Aaron Bassler, 35, was shot dead in the dense woods about four miles east of town Saturday by a SWAT team from Sacramento County.

The fatal bullets brought to a close a search that had transformed the vast woodlands abutting town into the ominous staging ground of a reportedly homicidal man.

"It was a long month," said Marty Johnson, 66, master of the Fort Bragg Grange.

Sunday morning, bowls of blackberry syrup made with fruit harvested from the nearby woods were passed among people seated in folding chairs around tables at the monthly Grange breakfast. More than 300 people, many whose families have called the Fort Bragg area home for generations, gathered north of town in the white building trimmed in green and surrounded by pines along scenic Highway 1.

Conversations turned to the unease that has for 36 days hung over the town of about 7,200 people, many in homes abutting the forest search area that sprawled east from the coast.

While saddened that the search for Bassler ended with another North Coast man dead, few at the Grange hall questioned the tactics used by the Sacramento County sheriff's SWAT team in Bassler's final moments.

Mendocino County Sheriff Tom Allman reached Sunday said the team had few options when Bassler was spotted walking down a timber road with the semiautomatic weapon he'd presumably used in both killings at the ready.

"Let's say he'd been walking down the road with the gun slung over his back or we had come upon him when he was sleeping, those are situations when we'd be able to announce who we were without him answering back with gunfire," Allman said.

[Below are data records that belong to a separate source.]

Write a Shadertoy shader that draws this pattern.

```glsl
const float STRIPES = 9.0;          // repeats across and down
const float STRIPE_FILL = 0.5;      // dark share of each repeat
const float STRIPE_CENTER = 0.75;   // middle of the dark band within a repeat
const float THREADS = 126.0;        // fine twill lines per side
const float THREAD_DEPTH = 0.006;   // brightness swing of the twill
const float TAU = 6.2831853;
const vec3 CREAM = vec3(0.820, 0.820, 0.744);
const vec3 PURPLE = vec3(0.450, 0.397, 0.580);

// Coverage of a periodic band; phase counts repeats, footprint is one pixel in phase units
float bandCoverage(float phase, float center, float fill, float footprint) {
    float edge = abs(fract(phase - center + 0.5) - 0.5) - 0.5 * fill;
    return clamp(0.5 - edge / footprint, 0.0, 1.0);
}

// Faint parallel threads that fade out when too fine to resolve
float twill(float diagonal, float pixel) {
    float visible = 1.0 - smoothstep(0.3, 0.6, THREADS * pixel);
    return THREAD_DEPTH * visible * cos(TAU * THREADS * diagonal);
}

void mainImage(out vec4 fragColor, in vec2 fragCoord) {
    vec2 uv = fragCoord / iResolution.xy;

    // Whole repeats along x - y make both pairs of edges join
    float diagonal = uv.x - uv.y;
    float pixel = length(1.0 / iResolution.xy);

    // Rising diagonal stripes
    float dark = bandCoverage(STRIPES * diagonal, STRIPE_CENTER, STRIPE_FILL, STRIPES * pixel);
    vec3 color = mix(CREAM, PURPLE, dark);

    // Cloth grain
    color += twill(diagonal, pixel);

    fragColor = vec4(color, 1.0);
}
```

"Honestly, I wasn't willing to risk the lives of these men," Allman said. "If he'd shown any signs of surrendering peacefully we could have used other tactics, but he didn't."

Three SWAT team members fired seven shots and Bassler was hit in the upper torso. He died on the overgrown timber road, just off of Sherwood Road about two miles away from his mother's home.

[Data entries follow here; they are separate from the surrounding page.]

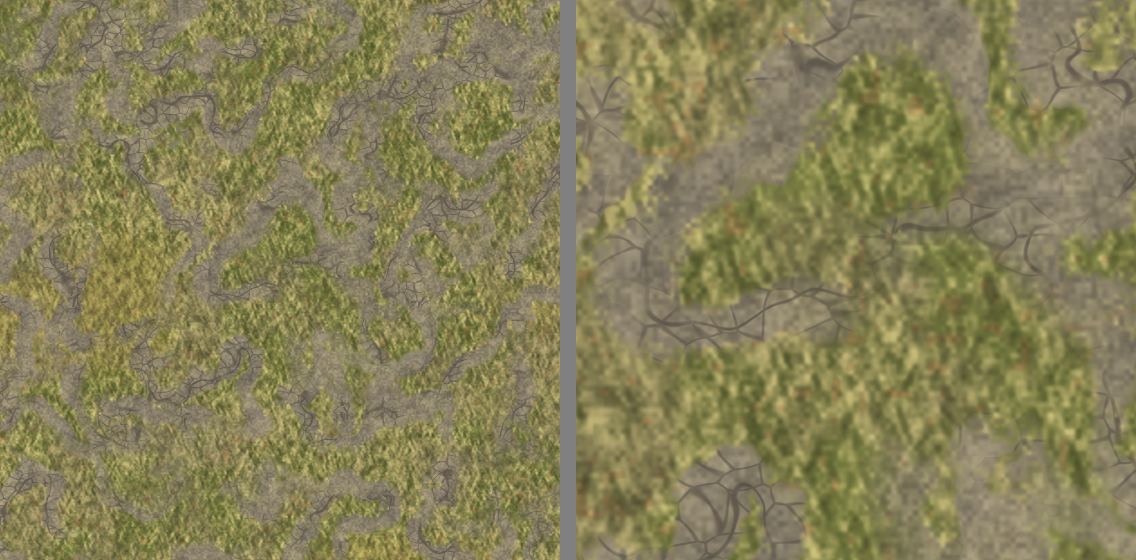
Left, the full canvas; right, a detail of the centre.
A WebGL 2 fragment shader for this texture:

```glsl
#version 300 es
precision highp float;
// Dry meadow seen from above, crossed by meandering bands of cracked rock.
// Grass is layered slanted noise tinted by soft patches; the rock follows the
// zero contours of two warped noise fields, with fissures and faceted cells.
uniform vec2 u_resolution;
out vec4 fragColor;

const vec3 GRASS_GREEN = vec3(0.455, 0.475, 0.245);
const vec3 GRASS_STRAW = vec3(0.610, 0.575, 0.365);
const vec3 GRASS_BROWN = vec3(0.530, 0.485, 0.340);
const vec3 GRASS_GOLD  = vec3(0.585, 0.535, 0.275);
const vec3 FLECK_RUST  = vec3(0.560, 0.430, 0.260);
const vec3 ROCK_GREY   = vec3(0.510, 0.472, 0.415);
const vec3 ROCK_PALE   = vec3(0.640, 0.595, 0.470);
const vec3 ROCK_CRACK  = vec3(0.310, 0.280, 0.260);
const float BAND_FREQ  = 6.0;    // meanders across the canvas
const float BAND_WIDTH = 0.0165; // half width of a rock band
const float CELL_FREQ  = 44.0;   // rock facets across the canvas
const float BLADE_FREQ = 215.0;  // grass blades across the canvas

vec2 hash2(vec2 cell) {
  uvec2 v = uvec2(ivec2(cell) + 32768) * 1664525u + 1013904223u;
  v.x += v.y * 1664525u;
  v.y += v.x * 1664525u;
  v ^= v >> 16u;
  v.x += v.y * 1664525u;
  v.y += v.x * 1664525u;
  v ^= v >> 16u;
  return vec2(v & 65535u) / 65535.0;
}

float valueNoise(vec2 p) {
  vec2 i = floor(p), f = fract(p);
  f = f * f * (3.0 - 2.0 * f);
  return mix(mix(hash2(i).x, hash2(i + vec2(1, 0)).x, f.x),
             mix(hash2(i + vec2(0, 1)).x, hash2(i + 1.0).x, f.x), f.y);
}

float slope(vec2 cell, vec2 offset) {
  float angle = 6.2832 * hash2(cell).x;
  return dot(vec2(cos(angle), sin(angle)), offset);
}

float gradientNoise(vec2 p) {
  vec2 i = floor(p), f = fract(p), e = vec2(1, 0);
  vec2 u = f * f * f * (f * (f * 6.0 - 15.0) + 10.0);
  return mix(mix(slope(i, f), slope(i + e, f - e), u.x),
             mix(slope(i + e.yx, f - e.yx), slope(i + 1.0, f - 1.0), u.x), u.y);
}

float fbm(vec2 p) {
  float sum = 0.0, amp = 0.55;
  for (int i = 0; i < 3; i++) {
    sum += amp * valueNoise(p);
    p = p * 2.07 + 17.3;
    amp *= 0.5;
  }
  return sum / 0.9625;
}

vec2 warp(vec2 p, float freq) {
  return vec2(gradientNoise(p * freq), gradientNoise(p * freq + 41.7));
}

float bandField(vec2 p) {
  return gradientNoise(p * BAND_FREQ) + 0.35 * gradientNoise(p * BAND_FREQ * 2.2 + 7.3);
}

// Signed offset from the band centre, in half widths
float bandOffset(vec2 p) {
  const float e = 0.003;
  float f = bandField(p);
  vec2 grad = vec2(bandField(p + vec2(e, 0)) - f, bandField(p + vec2(0, e)) - f) / e;
  return f / (length(grad) + 1.2) / BAND_WIDTH;
}

// Gap between the two nearest cell points, and the tone of the nearest cell
vec2 facets(vec2 p) {
  vec2 i = floor(p), f = fract(p);
  float near = 9.0, next = 9.0, tone = 0.0;
  for (int y = -1; y <= 1; y++)
    for (int x = -1; x <= 1; x++) {
      vec2 o = vec2(x, y), h = hash2(i + o);
      float d = length(o + h - f);
      if (d < near) { next = near; near = d; tone = fract(h.x * 7.0 + h.y * 3.0); }
      else next = min(next, d);
    }
  return vec2(next - near, tone);
}

float blades(vec2 p, float lean, float freq) {
  return valueNoise(vec2(p.x + lean * p.y, p.y * 0.42) * freq);
}

vec3 grassColor(vec2 p, float grain) {
  vec2 q = p + 0.006 * warp(p, 22.0);
  float tone = 0.40 * blades(q, 0.35, BLADE_FREQ)
             + 0.35 * blades(q + 3.1, -0.4, BLADE_FREQ * 0.85) + 0.25 * grain - 0.5;
  float straw = 0.36 + 2.2 * tone + 1.7 * (fbm(p * 9.0 + 5.0) - 0.5);
  vec3 c = mix(GRASS_GREEN, GRASS_STRAW, clamp(straw, 0.0, 1.0));
  c = mix(c, GRASS_BROWN, 0.6 * smoothstep(0.42, 0.72, fbm(p * 17.0 + 31.0)));
  c = mix(c, GRASS_GOLD, 0.65 * smoothstep(0.72, 0.88, valueNoise(q * 4.5 + 12.0)));
  c = mix(c, GRASS_STRAW, 0.5 * smoothstep(0.68, 0.92, valueNoise(q * vec2(17, 11) + 60.0)));
  c = mix(c, FLECK_RUST, 0.5 * smoothstep(0.74, 0.9, valueNoise(p * 125.0 + 9.0)));
  return c * (1.0 + 0.85 * tone);
}

vec3 rockColor(vec2 p, float offset, float grain, float px) {
  vec2 cell = facets((p + 0.012 * warp(p, 30.0)) * CELL_FREQ * vec2(1.0, 1.25));
  float pale = 0.9 * (fbm(p * 24.0 + 80.0) - 0.36) + 0.45 * (cell.y - 0.4);
  vec3 c = mix(ROCK_GREY, ROCK_PALE, clamp(pale + 0.15, 0.0, 1.0));
  c *= 1.0 + 0.22 * (grain - 0.5) + 0.3 * (fbm(p * 90.0) - 0.5) - 0.06 * offset;
  // Joints between facets and one broken fissure along the band
  float open = smoothstep(0.42, 0.62, fbm(p * 19.0 + 23.0));
  float joint = 1.0 - smoothstep(0.02, 0.10 + px * CELL_FREQ, cell.x);
  float fissure = abs(offset - 0.3 - 1.3 * gradientNoise(p * 24.0));
  fissure = 1.0 - smoothstep(0.03, 0.10 + px / BAND_WIDTH, fissure);
  return mix(c, ROCK_CRACK, open * max(0.55 * joint, 0.7 * fissure));
}

void main() {
  float px = 1.0 / min(u_resolution.x, u_resolution.y);
  vec2 p = gl_FragCoord.xy * px;
  float grain = valueNoise(p * 310.0);

  // Two families of bands, each fading in and out along its length
  vec2 bent = p + 0.024 * warp(p, 13.0) + 0.006 * warp(p, 48.0);
  float ragged = 1.5 * (fbm(p * 42.0) - 0.5) + 0.5 * (grain - 0.5);
  float cover = 0.0, offset = 0.0;
  for (int i = 0; i < 2; i++) {
    vec2 shift = vec2(3.7, 8.2) * float(i + 1);
    float side = bandOffset(bent + shift);
    float presence = smoothstep(0.30, 0.52, fbm(p * 6.5 + shift * 5.0));
    float rock = presence * (1.0 - smoothstep(0.55, 1.25, abs(side) + ragged));
    if (rock > cover) { cover = rock; offset = side; }
  }

  vec3 color = grassColor(p, grain);
  color = mix(color, rockColor(p, offset, grain, px), 0.92 * cover);
  fragColor = vec4(color, 1.0);
}
```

The threat of Bassler had felt very real to those living in Fort Bragg during the monthlong manhunt. Many kept their doors and windows locked for the first time. And hunters stayed out of the woods. Security systems and automatic lights were installed. And residents said they kept weapons close by.

"Most people wish it didn't end the way that it did," said Dusty Dillon, 64, of Noyo Harbor, who was collecting tickets near the front door of Sunday's breakfast. "And wish it hadn't started the way it did," added his fellow ticket collector, Mike Hopper, 48, a Fort Bragg resident who runs Hopper Dairy.

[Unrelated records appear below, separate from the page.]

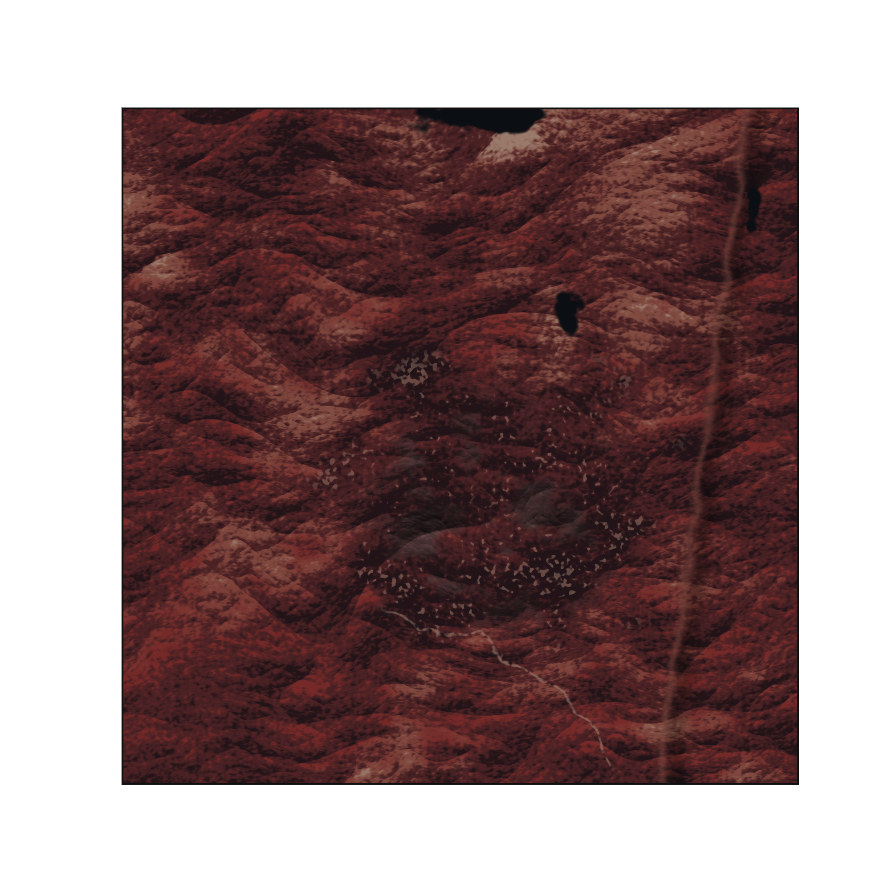
A Shadertoy shader for this texture:

```glsl
// False-colour aerial view of dark red, rugged hills, framed on a white sheet.
// A wrapped ridged height field is lit from one side; the resulting tone picks
// a ground colour, then soft masks add burnt, pale, wet and valley areas.
#define FRAME_CENTER vec2(0.5137, 0.502)
#define FRAME_HALF 0.378
#define LINE_WIDTH 0.0014
#define RIDGE_FREQ vec2(6.0, 10.0)
#define ROUGHNESS 0.42
#define RELIEF_GAIN 0.8
#define SUN_DIR vec2(0.35, -0.94)

const vec3 SHADOW = vec3(0.13, 0.075, 0.09);
const vec3 MAROON = vec3(0.29, 0.13, 0.14);
const vec3 RED    = vec3(0.46, 0.16, 0.155);
const vec3 BROWN  = vec3(0.50, 0.29, 0.25);
const vec3 TAN    = vec3(0.60, 0.48, 0.42);
const vec3 ASH    = vec3(0.21, 0.17, 0.17);
const vec3 WATER  = vec3(0.045, 0.055, 0.07);

vec2 hash2(vec2 c) {
    vec3 q = fract(c.xyx * vec3(0.1031, 0.1030, 0.0973));
    q += dot(q, q.yzx + 33.33);
    return fract((q.xx + q.yz) * q.zy) * 2.0 - 1.0;
}

// Gradient noise that repeats over the unit square
float noise(vec2 uv, vec2 freq, float seed) {
    vec2 p = uv * freq, c = floor(p), f = p - c;
    vec2 u = f * f * f * (f * (f * 6.0 - 15.0) + 10.0);
    vec2 a = mod(c, freq) + seed, b = mod(c + 1.0, freq) + seed;
    float lo = mix(dot(hash2(a), f),
                   dot(hash2(vec2(b.x, a.y)), f - vec2(1, 0)), u.x);
    float hi = mix(dot(hash2(vec2(a.x, b.y)), f - vec2(0, 1)),
                   dot(hash2(b), f - 1.0), u.x);
    return mix(lo, hi, u.y);
}

float fbm(vec2 uv, vec2 freq, float seed) {
    float sum = 0.0, amp = 1.0;
    for (int i = 0; i < 4; i++) {
        sum += amp * noise(uv, freq, seed + float(i) * 17.0);
        freq *= 2.0;
        amp *= 0.5;
    }
    return sum;
}

// Sharp-crested hills, wider than they are tall
float relief(vec2 uv) {
    vec2 freq = RIDGE_FREQ;
    float sum = 0.0, amp = 1.0;
    for (int i = 0; i < 6; i++) {
        sum -= amp * abs(noise(uv, freq, 5.0 + float(i) * 23.0));
        freq *= 2.0;
        amp *= ROUGHNESS;
    }
    return sum;
}

// Soft round area: 1 at its center, fading outwards
float area(vec2 uv, vec2 center, vec2 radius) {
    vec2 d = (uv - center) / radius;
    return exp(-dot(d, d));
}

vec3 ground(vec2 uv) {
    float broad = fbm(uv, vec2(5), 71.0);
    float patches = fbm(uv, vec2(14, 18), 113.0);
    float fine = noise(uv, vec2(128), 31.0) + 0.9 * noise(uv, vec2(220), 47.0);

    // Side light on the warped hills
    vec2 bend = vec2(noise(uv, vec2(4), 151.0), noise(uv, vec2(5, 4), 171.0));
    vec2 w = uv + 0.06 * bend;
    float stepSize = 0.0015;
    float slope = (relief(w) - relief(w + stepSize * SUN_DIR)) / (10.0 * stepSize);

    // Region masks
    vec2 fromBurn = (uv - vec2(0.55, 0.43)) / vec2(0.17, 0.15);
    float burn = 1.0 - smoothstep(0.75, 1.2, length(fromBurn) + 0.6 * patches);
    float pale = area(uv, vec2(0.55, 0.845), vec2(0.10, 0.055))
               + 0.7 * area(uv, vec2(0.62, 0.63), vec2(0.025, 0.05));
    float meadow = area(uv, vec2(0.18, 0.19), vec2(0.17, 0.15));
    float soil = smoothstep(-0.2, 0.4, broad + 0.6 * patches + 0.4 * (uv.y - 0.5));
    soil = clamp(soil + pale - meadow, 0.0, 1.0);

    // Tone to ground colour
    float calm = 1.0 - 0.4 * burn - 0.3 * meadow - 0.3 * min(pale, 1.0);
    float tone = RELIEF_GAIN * calm * slope + 1.6 * broad + 0.8 * patches
               + 1.2 * fine - 0.7 * burn + 0.6 * pale;
    vec3 col = mix(SHADOW, MAROON, smoothstep(-1.6, 0.0, tone));
    col = mix(col, mix(RED, BROWN, soil), smoothstep(-0.1, 1.4, tone));
    col = mix(col, TAN, soil * smoothstep(1.5, 3.2, tone + 1.3 * pale));

    // Ash and bare specks in the burnt area
    float ashy = burn * smoothstep(0.0, 0.35, patches + 0.5 * (0.45 - uv.y));
    col = mix(col, ASH * (1.0 + 0.3 * slope), 0.7 * ashy);
    col = mix(col, TAN, 0.5 * burn * smoothstep(0.42, 0.7, fine - patches));

    // Winding stream bed
    float k = (uv.x - 0.42) / 0.27;
    float course = 0.32 - 0.08 * k - 0.11 * k * k * k * k + 0.03 * patches;
    float steep = (0.08 + 0.44 * k * k * k) / 0.27;
    float bed = abs(uv.y - course) / sqrt(1.0 + steep * steep);
    float reach = smoothstep(0.0, 0.08, k) * (1.0 - smoothstep(0.95, 1.0, k));
    col = mix(col, TAN, 0.6 * reach * (1.0 - smoothstep(0.0005, 0.003, bed))
              * smoothstep(-0.3, 0.3, fine + 0.2));

    // Straight fault valley on the right
    float fault = uv.x - 0.72 - 0.13 * uv.y + 0.012 * patches;
    col *= 1.0 - 0.3 * exp(-pow((fault - 0.012) / 0.012, 2.0));
    col = mix(col, BROWN, 0.45 * exp(-pow(fault / 0.005, 2.0)));

    // Black water in the hollows
    float wet = area(uv, vec2(0.53, 0.872), vec2(0.09, 0.025))
              + 0.8 * area(uv, vec2(0.84, 0.78), vec2(0.015, 0.045))
              + 0.6 * area(uv, vec2(0.64, 0.66), vec2(0.03, 0.05));
    return mix(col, WATER, smoothstep(0.5, 0.65, wet + 0.9 * patches * min(wet * 2.0, 1.0)));
}

void mainImage(out vec4 fragColor, in vec2 fragCoord) {
    vec2 uv = fragCoord / iResolution.xy;
    float pixel = 1.0 / iResolution.y;
    vec2 d = abs(uv - FRAME_CENTER) - FRAME_HALF;
    float edge = max(d.x, d.y);

    // Land inside, thin dark outline, white sheet outside
    vec3 col = ground(uv);
    col = mix(col, vec3(0.06), smoothstep(-pixel, 0.0, edge + LINE_WIDTH));
    col = mix(col, vec3(1.0), smoothstep(-0.5 * pixel, 0.5 * pixel, edge));
    fragColor = vec4(clamp(col, 0.0, 1.0), 1.0);
}
```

The search began Aug. 27 when Fort Bragg City Councilman Jere Melo was gunned down on private timberland about four miles east of town. A companion who was with Melo and escaped under fire told authorities the shooter was Bassler, a man he apparently knew, sheriff's officials said.

With Bassler identified, authorities launched a search that few could have guessed would involve search teams from across California, with help from a U.S. Marshall's unit based in Louisiana. Nor would they have guessed that Melo's killer was a longtime resident who would soon be linked to the shooting death of another forest worker that had occurred 16 days before.

Matthew Coleman, 45, a Mendocino County Land Trust land manger from Albion was killed Aug. 11 near his vehicle on a ranch about a mile off Highway 1 near Rockport, sheriff's officials said.

Bassler "was totally off our radar," until he became the prime suspect in Melo's death, said Detective Andrew Porter, the lead investigator in Coleman's killing.

Clues pointed to Bassler, who was soon linked to the death by DNA evidence, officials said. Mendocino County District Attorney prosecutors on Sept. 2 charged Bassler with the first-degree murders of Coleman and Melo, in addition to special circumstances that would have made him eligible for the death penalty.

On Sunday, a day after Bassler was killed, a motive in the shootings of Coleman and Melo remained unclear. Bassler's family had said the 35-year-old Fort Bragg native suffered from undiagnosed mental illness. His criminal record involved mostly nonviolent offenses such as theft.

Allman said Bassler appeared to have targeted authority figures: Coleman and Melo in their capacities as land managers in addition to law enforcement.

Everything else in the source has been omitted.